The study showed that drowsy driving is a factor in the causation of 17 percent of all fatal traffic accidents. This leads some to conclude that drowsy driving is as dangerous as driving while intoxicated. AAA director of traffic safety Jake Nelson stated, “If we’ve earned only four to five hours of sleep in a night the odds of getting into a car crash are the same as driving legally drunk due to alcohol.”
From a practical stand point, studies like this often fail to provide much incentive for people to change their behavior. Most people will rationalize that they would perform better than the average person or that this doesn’t apply to them for some reason or another. The problem, of course, is that no matter who you are, sleep deprivation causes a slowing in your reaction time and a decrease in the accuracy of your response to the situation. Moreover, you will not know this is the case until you are in the potentially fatal situation in your vehicle. Drivers who reported that they usually sleep for 4-5 hours per day had 5.4 times the crash rate of drivers who usually sleep 7 hours or more.

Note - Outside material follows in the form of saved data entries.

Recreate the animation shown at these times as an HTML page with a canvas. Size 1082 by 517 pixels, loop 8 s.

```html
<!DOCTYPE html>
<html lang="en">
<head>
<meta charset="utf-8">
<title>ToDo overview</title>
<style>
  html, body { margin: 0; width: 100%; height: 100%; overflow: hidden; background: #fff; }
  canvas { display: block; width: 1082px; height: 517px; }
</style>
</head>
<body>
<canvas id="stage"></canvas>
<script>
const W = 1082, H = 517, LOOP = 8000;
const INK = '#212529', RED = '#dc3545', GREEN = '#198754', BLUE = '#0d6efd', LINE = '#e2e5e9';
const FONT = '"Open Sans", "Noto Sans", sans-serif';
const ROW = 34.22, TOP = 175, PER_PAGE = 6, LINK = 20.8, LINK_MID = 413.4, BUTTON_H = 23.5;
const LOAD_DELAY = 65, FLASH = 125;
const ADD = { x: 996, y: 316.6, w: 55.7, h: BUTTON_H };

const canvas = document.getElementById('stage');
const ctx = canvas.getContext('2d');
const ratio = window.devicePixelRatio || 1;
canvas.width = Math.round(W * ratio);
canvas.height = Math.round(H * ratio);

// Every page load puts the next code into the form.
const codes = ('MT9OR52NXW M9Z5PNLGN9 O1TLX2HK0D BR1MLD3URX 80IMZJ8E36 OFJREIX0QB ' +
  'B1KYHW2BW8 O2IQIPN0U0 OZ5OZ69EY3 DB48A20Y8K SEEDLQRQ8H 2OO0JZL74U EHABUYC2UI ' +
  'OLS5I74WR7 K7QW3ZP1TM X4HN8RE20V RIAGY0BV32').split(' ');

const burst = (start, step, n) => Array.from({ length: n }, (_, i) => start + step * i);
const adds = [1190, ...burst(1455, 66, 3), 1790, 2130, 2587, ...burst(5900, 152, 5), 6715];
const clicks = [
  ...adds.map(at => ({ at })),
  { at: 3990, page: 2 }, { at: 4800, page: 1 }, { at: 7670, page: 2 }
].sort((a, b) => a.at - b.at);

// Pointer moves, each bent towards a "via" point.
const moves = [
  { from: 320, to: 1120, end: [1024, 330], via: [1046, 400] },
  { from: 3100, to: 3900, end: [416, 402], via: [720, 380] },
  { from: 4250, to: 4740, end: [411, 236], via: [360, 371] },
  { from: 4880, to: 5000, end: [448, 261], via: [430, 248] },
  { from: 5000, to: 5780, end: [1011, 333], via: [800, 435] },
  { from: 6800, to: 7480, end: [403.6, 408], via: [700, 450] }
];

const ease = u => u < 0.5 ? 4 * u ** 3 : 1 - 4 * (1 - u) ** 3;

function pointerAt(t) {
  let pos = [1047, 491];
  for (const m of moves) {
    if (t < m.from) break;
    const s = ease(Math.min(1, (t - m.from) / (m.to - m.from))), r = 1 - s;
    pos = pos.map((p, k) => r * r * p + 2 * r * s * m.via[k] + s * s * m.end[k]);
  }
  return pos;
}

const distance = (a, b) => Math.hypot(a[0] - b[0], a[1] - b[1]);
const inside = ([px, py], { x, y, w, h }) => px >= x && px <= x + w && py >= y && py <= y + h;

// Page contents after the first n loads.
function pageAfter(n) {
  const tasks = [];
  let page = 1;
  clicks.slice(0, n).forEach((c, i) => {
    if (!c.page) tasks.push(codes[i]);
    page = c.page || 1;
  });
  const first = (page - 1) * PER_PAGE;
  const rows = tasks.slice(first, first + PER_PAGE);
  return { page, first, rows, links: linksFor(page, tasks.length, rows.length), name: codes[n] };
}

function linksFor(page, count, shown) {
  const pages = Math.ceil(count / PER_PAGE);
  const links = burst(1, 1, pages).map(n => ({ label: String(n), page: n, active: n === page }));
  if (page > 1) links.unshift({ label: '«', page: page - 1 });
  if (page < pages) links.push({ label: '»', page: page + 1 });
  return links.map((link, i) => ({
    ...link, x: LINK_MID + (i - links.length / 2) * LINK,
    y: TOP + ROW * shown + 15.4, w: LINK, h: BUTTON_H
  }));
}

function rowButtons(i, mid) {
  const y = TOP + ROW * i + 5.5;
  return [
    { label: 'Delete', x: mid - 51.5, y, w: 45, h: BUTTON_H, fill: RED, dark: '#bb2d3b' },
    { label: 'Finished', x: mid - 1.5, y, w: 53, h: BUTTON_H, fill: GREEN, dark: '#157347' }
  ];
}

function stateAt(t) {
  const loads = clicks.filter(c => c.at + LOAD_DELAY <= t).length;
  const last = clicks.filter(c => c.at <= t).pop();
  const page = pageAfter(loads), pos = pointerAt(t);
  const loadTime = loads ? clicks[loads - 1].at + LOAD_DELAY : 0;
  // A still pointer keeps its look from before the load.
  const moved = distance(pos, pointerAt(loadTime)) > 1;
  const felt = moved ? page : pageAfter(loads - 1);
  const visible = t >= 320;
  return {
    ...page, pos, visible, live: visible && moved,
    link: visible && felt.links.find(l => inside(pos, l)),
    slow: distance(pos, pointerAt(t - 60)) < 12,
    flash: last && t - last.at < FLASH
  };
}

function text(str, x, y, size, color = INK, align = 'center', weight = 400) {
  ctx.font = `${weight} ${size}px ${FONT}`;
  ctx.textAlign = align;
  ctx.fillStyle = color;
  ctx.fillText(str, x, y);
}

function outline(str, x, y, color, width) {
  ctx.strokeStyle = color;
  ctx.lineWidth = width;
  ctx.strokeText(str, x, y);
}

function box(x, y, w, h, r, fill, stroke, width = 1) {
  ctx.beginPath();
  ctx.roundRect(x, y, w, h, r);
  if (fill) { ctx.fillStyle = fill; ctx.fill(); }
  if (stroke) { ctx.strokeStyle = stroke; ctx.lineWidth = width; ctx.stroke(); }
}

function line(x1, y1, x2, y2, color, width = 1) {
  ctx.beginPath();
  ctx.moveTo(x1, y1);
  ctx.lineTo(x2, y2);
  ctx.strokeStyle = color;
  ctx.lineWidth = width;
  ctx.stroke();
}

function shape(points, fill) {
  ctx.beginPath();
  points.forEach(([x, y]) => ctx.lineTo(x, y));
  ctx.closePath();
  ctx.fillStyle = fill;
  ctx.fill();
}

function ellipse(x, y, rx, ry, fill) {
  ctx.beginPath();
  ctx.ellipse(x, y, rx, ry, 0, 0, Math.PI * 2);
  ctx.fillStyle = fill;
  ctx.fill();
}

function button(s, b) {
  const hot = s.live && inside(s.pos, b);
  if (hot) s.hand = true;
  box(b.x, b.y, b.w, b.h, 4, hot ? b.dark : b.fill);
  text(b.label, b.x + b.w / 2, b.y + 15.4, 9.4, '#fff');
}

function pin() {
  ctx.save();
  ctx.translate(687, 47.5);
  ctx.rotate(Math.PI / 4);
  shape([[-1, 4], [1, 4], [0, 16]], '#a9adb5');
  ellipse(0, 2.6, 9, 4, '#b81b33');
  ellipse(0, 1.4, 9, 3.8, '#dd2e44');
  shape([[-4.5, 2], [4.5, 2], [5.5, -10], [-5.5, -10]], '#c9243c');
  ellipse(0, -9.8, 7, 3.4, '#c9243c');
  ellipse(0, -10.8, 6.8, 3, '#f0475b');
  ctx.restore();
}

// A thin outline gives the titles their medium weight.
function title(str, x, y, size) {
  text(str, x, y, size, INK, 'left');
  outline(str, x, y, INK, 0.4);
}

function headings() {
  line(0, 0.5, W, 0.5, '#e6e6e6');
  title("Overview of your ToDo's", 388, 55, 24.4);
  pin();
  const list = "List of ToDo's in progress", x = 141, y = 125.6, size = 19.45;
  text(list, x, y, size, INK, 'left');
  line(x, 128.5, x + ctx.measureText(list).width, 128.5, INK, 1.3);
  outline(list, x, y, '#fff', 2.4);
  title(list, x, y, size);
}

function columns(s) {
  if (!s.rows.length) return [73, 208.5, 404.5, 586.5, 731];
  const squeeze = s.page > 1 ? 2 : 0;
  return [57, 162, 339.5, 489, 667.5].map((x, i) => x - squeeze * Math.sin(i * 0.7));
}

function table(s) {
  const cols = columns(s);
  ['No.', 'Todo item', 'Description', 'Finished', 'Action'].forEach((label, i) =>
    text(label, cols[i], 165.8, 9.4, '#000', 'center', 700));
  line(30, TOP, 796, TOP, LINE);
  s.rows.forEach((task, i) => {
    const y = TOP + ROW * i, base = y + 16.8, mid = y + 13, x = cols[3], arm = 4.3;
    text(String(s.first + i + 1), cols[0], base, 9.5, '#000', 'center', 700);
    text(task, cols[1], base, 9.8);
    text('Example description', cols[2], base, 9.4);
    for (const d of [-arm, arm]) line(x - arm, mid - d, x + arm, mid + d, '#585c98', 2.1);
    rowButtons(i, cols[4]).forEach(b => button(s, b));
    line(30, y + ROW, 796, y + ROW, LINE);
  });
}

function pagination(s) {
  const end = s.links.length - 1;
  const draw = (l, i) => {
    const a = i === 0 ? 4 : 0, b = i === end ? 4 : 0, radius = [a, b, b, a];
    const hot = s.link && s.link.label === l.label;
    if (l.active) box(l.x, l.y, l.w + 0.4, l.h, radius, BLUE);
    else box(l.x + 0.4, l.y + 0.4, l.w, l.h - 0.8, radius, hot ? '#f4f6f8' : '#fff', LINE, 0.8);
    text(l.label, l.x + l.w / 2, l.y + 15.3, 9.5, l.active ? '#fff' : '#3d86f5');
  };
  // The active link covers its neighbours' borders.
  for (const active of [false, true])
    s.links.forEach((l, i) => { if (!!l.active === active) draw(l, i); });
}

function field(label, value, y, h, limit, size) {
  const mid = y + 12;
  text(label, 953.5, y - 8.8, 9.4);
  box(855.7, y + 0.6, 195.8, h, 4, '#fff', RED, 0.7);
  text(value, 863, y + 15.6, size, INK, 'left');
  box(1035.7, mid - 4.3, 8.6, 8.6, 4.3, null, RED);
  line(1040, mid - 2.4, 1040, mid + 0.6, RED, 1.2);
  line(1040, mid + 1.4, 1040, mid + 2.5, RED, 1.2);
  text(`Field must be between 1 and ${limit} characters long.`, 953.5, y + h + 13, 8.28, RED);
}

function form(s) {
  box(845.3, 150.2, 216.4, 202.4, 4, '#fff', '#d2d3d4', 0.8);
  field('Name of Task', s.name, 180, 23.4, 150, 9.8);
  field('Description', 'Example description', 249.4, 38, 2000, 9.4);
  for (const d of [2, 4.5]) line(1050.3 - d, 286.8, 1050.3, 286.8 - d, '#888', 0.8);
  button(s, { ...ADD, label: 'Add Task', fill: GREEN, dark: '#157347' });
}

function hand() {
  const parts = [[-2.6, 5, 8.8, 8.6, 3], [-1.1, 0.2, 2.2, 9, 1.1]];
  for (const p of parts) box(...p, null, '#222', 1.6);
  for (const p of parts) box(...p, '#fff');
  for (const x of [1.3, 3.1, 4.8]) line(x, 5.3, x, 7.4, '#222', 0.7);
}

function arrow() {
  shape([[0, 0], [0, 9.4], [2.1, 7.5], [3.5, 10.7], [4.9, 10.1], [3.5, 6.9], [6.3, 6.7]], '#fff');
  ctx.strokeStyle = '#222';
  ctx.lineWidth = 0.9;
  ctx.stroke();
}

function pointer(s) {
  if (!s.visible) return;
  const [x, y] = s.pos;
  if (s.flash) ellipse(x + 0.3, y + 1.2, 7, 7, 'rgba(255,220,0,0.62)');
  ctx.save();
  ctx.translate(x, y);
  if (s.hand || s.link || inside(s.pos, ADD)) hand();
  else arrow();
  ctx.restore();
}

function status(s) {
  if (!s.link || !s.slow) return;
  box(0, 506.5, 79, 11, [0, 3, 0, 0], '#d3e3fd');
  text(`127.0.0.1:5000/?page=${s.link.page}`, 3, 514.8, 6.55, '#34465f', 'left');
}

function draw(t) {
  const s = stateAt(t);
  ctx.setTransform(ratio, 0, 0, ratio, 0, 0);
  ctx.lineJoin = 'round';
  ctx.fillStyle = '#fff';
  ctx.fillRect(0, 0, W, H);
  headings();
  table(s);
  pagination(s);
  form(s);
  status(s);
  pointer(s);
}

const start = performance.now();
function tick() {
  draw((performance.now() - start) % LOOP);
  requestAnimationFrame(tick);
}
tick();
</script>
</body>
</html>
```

Even more compelling is that when compared to drivers who reported that they had slept their usual amount in the past 24 hours, drivers who reported they had slept:

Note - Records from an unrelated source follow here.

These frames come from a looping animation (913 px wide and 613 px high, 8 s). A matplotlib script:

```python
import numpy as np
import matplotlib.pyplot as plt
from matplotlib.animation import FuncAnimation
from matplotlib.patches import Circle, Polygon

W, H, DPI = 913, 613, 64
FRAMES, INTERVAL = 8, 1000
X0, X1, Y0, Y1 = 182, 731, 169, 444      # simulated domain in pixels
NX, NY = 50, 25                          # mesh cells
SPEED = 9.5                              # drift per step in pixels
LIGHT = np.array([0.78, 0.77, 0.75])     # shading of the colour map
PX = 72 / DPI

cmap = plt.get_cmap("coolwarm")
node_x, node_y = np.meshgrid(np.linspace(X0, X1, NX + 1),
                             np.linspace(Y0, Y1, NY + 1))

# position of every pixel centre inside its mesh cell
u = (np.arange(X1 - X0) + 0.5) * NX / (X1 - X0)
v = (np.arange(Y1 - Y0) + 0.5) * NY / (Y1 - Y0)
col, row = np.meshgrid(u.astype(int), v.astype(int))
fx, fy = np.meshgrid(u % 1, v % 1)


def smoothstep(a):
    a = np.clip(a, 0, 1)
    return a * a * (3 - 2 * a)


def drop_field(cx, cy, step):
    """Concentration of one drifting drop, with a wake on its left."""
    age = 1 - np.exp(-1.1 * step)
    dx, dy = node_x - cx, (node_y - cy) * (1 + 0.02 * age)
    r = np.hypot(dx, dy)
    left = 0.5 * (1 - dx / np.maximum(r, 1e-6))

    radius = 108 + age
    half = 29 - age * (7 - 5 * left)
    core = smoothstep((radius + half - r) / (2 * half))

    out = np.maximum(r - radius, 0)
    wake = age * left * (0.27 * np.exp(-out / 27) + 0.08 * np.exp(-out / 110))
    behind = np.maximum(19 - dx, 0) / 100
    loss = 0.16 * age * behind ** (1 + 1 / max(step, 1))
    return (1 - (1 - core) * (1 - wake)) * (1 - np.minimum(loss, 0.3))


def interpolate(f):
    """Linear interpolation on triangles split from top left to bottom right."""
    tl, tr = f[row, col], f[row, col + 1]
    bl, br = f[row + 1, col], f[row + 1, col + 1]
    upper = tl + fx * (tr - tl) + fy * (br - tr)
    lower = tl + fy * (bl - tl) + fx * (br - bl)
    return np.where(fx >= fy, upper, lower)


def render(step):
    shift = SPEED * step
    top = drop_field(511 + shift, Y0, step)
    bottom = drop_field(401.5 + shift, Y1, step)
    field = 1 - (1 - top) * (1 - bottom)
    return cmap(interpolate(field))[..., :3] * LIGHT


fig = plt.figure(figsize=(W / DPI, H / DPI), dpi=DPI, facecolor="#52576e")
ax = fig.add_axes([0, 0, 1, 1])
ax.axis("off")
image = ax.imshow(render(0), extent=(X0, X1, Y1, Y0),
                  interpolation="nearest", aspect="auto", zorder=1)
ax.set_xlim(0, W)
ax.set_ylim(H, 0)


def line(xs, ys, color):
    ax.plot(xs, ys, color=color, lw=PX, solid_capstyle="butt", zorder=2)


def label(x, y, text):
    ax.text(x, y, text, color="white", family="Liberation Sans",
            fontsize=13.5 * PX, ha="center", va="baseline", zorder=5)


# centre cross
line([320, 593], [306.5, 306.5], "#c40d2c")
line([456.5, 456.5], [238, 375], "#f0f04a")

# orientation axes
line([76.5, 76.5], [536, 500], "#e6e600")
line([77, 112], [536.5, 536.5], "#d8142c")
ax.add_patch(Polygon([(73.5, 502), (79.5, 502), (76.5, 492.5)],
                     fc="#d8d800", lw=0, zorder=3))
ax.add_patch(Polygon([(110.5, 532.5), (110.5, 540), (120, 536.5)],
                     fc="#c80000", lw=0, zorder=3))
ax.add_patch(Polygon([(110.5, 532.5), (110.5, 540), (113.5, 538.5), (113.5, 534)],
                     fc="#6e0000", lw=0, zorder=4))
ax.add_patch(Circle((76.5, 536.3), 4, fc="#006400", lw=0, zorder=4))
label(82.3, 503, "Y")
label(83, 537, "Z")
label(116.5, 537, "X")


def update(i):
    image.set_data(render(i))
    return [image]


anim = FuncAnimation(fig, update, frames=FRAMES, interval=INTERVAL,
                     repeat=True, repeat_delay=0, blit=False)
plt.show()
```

- 1-2 hours less than usual had 1.3 times the crash rate
- 2-3 hours less than usual had 3.0 times the crash rate
- 3-4 hours less than usual had 2.1 times the crash rate
- 4 or more hours less than usual had 10.2 times the crash rate

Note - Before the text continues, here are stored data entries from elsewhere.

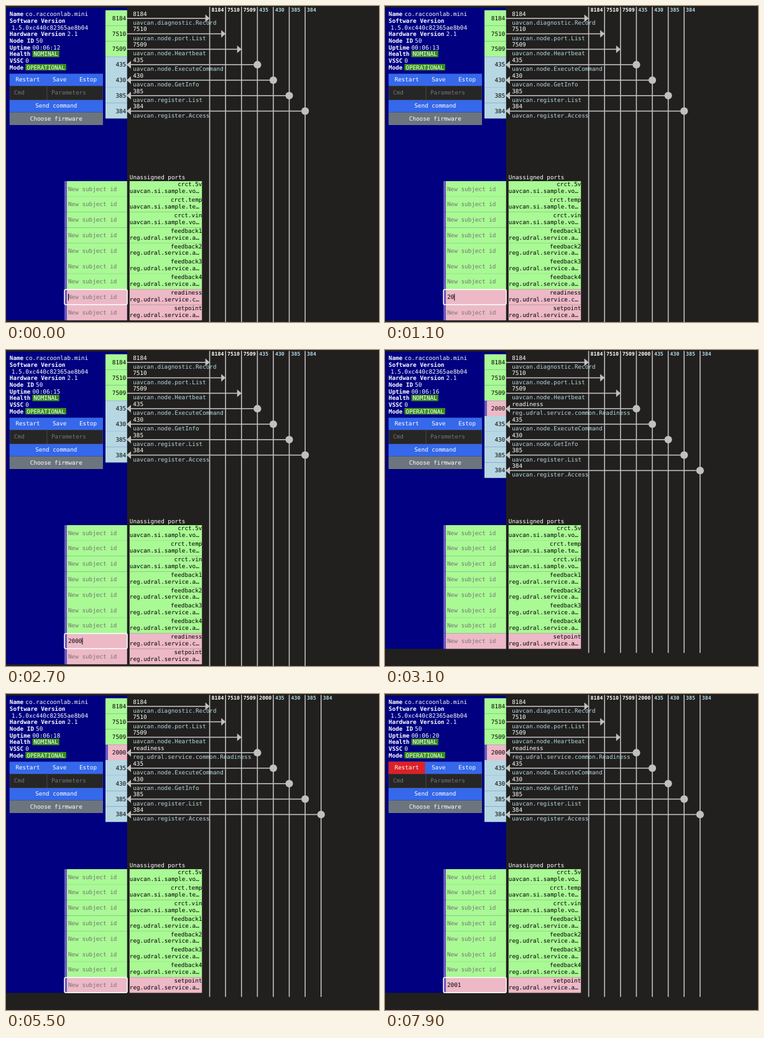
Recreate the animation shown at these times as an HTML page with a canvas. Size 600 by 507 pixels, loop 8 s.

```html
<!DOCTYPE html>
<html lang="en">
<head>
<meta charset="utf-8">
<title>Node monitor</title>
<style>
html, body { margin: 0; width: 100%; height: 100%; overflow: hidden; background: #21201e; }
canvas { display: block; }
</style>
</head>
<body>
<canvas id="stage" width="600" height="507"></canvas>
<script>
const ctx = document.getElementById('stage').getContext('2d');
const LOOP = 8000, FONT = 9.3, CHAR = FONT * 0.602, ROW = 24.8;
const PORTS_TOP = 6.8, LIST_TOP = 281, FOCUS_ROW = 7;
const C = {
  back: '#21201e', panel: '#000080', green: '#a9f994', blue: '#b7d7e2', pink: '#edb9c7',
  strip: '#6a58c0', line: '#c0c0c0', type: '#b4d6e2', hint: '#757575',
  button: '#3568ea', red: '#dc2127', gray: '#6c757d', badge: '#388e1c'
};

const port = (id, type, kind, name = id) => ({ id, type, kind, name });
const PUBLISHED = [
  port('8184', 'uavcan.diagnostic.Record', 'pub'),
  port('7510', 'uavcan.node.port.List', 'pub'),
  port('7509', 'uavcan.node.Heartbeat', 'pub')
];
const READINESS = port('2000', 'reg.udral.service.common.Readiness', 'sub', 'readiness');
const SERVICES = [
  port('435', 'uavcan.node.ExecuteCommand', 'srv'),
  port('430', 'uavcan.node.GetInfo', 'srv'),
  port('385', 'uavcan.register.List', 'srv'),
  port('384', 'uavcan.register.Access', 'srv')
];
const KIND_COLOR = { pub: C.green, sub: C.pink, srv: C.blue };

const UNASSIGNED = [
  ['crct.5v', 'uavcan.si.sample.vo…'],
  ['crct.temp', 'uavcan.si.sample.te…'],
  ['crct.vin', 'uavcan.si.sample.vo…'],
  ...[1, 2, 3, 4].map(n => ['feedback' + n, 'reg.udral.service.a…']),
  ['readiness', 'reg.udral.service.c…'],
  ['setpoint', 'reg.udral.service.a…']
];

// Each timeline is a list of [start time, value].
const TICKS = [[0, 12], [900, 13], [1900, 14], [2500, 15], [3100, 16], [4100, 17], [5100, 18], [6100, 19], [7100, 20]];
const TYPED = [[0, ''], [900, '2'], [1000, '20'], [1200, '200'], [1400, '2000'], [3100, ''],
  [6300, '2'], [6500, '20'], [7000, '200'], [7100, '2001']];
const CARET = [[0, true], [300, false], [900, true], [1900, false], [2400, true], [2900, false],
  [3600, true], [4100, false], [4700, true], [5300, false], [5900, true], [7700, false]];
const FOCUS = [[0, true], [3100, false], [3600, true]];
const at = (timeline, t) => timeline.filter(([start]) => start <= t).pop()[1];

function box(color, x, y, w, h) {
  ctx.fillStyle = color;
  ctx.fillRect(x, y, w, h);
}

function text(str, x, y, color = '#fff', { align = 'left', bold = false, size = FONT } = {}) {
  ctx.font = `${bold ? 'bold ' : ''}${size}px "DejaVu Sans Mono", monospace`;
  ctx.textAlign = align;
  ctx.fillStyle = color;
  ctx.fillText(str, x, y);
}

function arrow(tip, y, dir) {
  ctx.fillStyle = C.line;
  ctx.beginPath();
  ctx.moveTo(tip, y);
  ctx.lineTo(tip - 7 * dir, y - 6.2);
  ctx.lineTo(tip - 7 * dir, y + 6.2);
  ctx.fill();
}

function drawInfo(t) {
  const info = [
    ['Name', 'co.raccoonlab.mini'], ['Software Version'], ['', '1.5.0xc440c82365ae8b04'],
    ['Hardware Version', '2.1'], ['Node ID', '50'], ['Uptime', '00:06:' + at(TICKS, t)],
    ['Health', 'NOMINAL', true], ['VSSC', '0'], ['Mode', 'OPERATIONAL', true]
  ];
  info.forEach(([label, value = '', badge], i) => {
    const y = 16.4 + i * 10.65;
    let x = 5.8 + label.length * CHAR + 3.1;
    text(label, 5.8, y, '#fff', { bold: true });
    if (badge) {
      box(C.badge, x, y - 8.6, value.length * CHAR + 4, 10.4);
      x += 2;
    }
    text(value, x, y);
  });
}

function drawControls(t) {
  const center = { align: 'center' };
  box(C.button, 5.7, 108.6, 150.3, 19.6);
  if (t >= 6500) box(C.red, 5.7, 108.6, 58.6, 19.6);
  text('Restart', 35, 121.2, '#fff', center);
  text('Save', 86.2, 121.2, '#fff', center);
  text('Estop', 132, 121.2, '#fff', center);

  box('#424242', 5.7, 128.2, 150.3, 22.8);
  box('#262626', 6.4, 128.9, 58.8, 21.4);
  box('#262626', 66.4, 128.9, 88.9, 21.4);
  text('Cmd', 13, 142.4, C.hint);
  text('Parameters', 73, 142.4, C.hint);

  box(C.button, 5.7, 151, 150.3, 19.5);
  text('Send command', 80.8, 163.4, '#fff', center);
  box(C.gray, 5.7, 170.5, 150.3, 20.5);
  text('Choose firmware', 80.8, 184, '#fff', center);
}

function drawPorts(ports, bottom) {
  const column = i => 327.6 + i * 25.6;
  ports.forEach((p, i) => {
    const x = column(i);
    box(C.line, x - 0.8, 1.5, 1.6, bottom - 1.5);
    text(p.id, x + 2.9, 9, p.kind === 'srv' ? C.type : '#fff', { bold: true, size: 8.27 });
  });
  ports.forEach((p, i) => {
    const x = column(i), top = PORTS_TOP + i * ROW, y = top + 13;
    box(KIND_COLOR[p.kind], 160, top, 34.8, ROW + 0.1);
    if (p.kind === 'sub') box(C.strip, 160, top, 4, ROW);
    text(p.id, 193.2, top + 16, '#000', { align: 'right' });

    box(C.line, 194.8, y - 0.8, x - 194.8, 1.6);
    if (p.kind === 'pub') {
      arrow(x, y, 1);
    } else {
      arrow(194, y, -1);
      ctx.beginPath();
      ctx.arc(x, y, 6.1, 0, 7);
      ctx.fill();
    }
    text(p.name, 204.2, top + 8.7);
    text(p.type, 204.2, top + 22.9, C.type);
  });
}

function drawUnassigned(rows, t) {
  const typed = at(TYPED, t), focused = at(FOCUS, t);
  text('Unassigned ports', 198.8, 277.6);
  rows.forEach(([name, type], i) => {
    const y = LIST_TOP + i * ROW, color = i < FOCUS_ROW ? C.green : C.pink;
    const value = i === FOCUS_ROW ? typed : '';
    box(color, 98, y, 96.8, ROW + 0.1);
    box(C.strip, 94, y, 4, ROW + 0.1);
    text(value || 'New subject id', 100, y + 15.6, value ? '#000' : C.hint);
    box(color, 198.8, y, 116.4, ROW + 0.1);
    text(name, 315.4, y + 8.3, '#000', { align: 'right' });
    text(type, 198.8, y + 19.2, '#000');
  });
  if (!focused) return;

  const y = LIST_TOP + FOCUS_ROW * ROW;
  ctx.strokeStyle = '#fff';
  ctx.lineWidth = 1.6;
  ctx.beginPath();
  ctx.roundRect(94, y + 0.2, 101, ROW - 0.4, 2.5);
  ctx.stroke();
  if (at(CARET, t)) box('#000', 100 + typed.length * CHAR, y + 7, 1, 11);
}

function draw(now) {
  const t = now % LOOP, assigned = t >= 3100;
  const ports = [...PUBLISHED, ...(assigned ? [READINESS] : []), ...SERVICES];
  const rows = UNASSIGNED.filter(([name]) => !assigned || name !== 'readiness');
  ctx.textRendering = 'geometricPrecision';
  box(C.back, 0, 0, 600, 507);
  box(C.panel, 0.6, 2.6, 194.2, LIST_TOP + rows.length * ROW - 2.6);
  drawInfo(t);
  drawControls(t);
  drawPorts(ports, assigned ? 486 : 507);
  drawUnassigned(rows, t);
}

const start = performance.now();
function frame() {
  draw(performance.now() - start);
  requestAnimationFrame(frame);
}
frame();
</script>
</body>
</html>
```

The take away here is that drivers need to be aware of the effect that not getting their normal amount of sleep can have on their driving. Moreover, if fatigued, the type of driving problem that you might encounter, veering out of your lane, for example, is the type of situation that can result in much worse than a fender bender. These mistakes can cause serious collisions that can have life altering consequences. So, like drinking and distracted driving, sleep-deprived driving is a very real problem that everyone needs to be aware of so they can protect themselves, their loved ones and their community.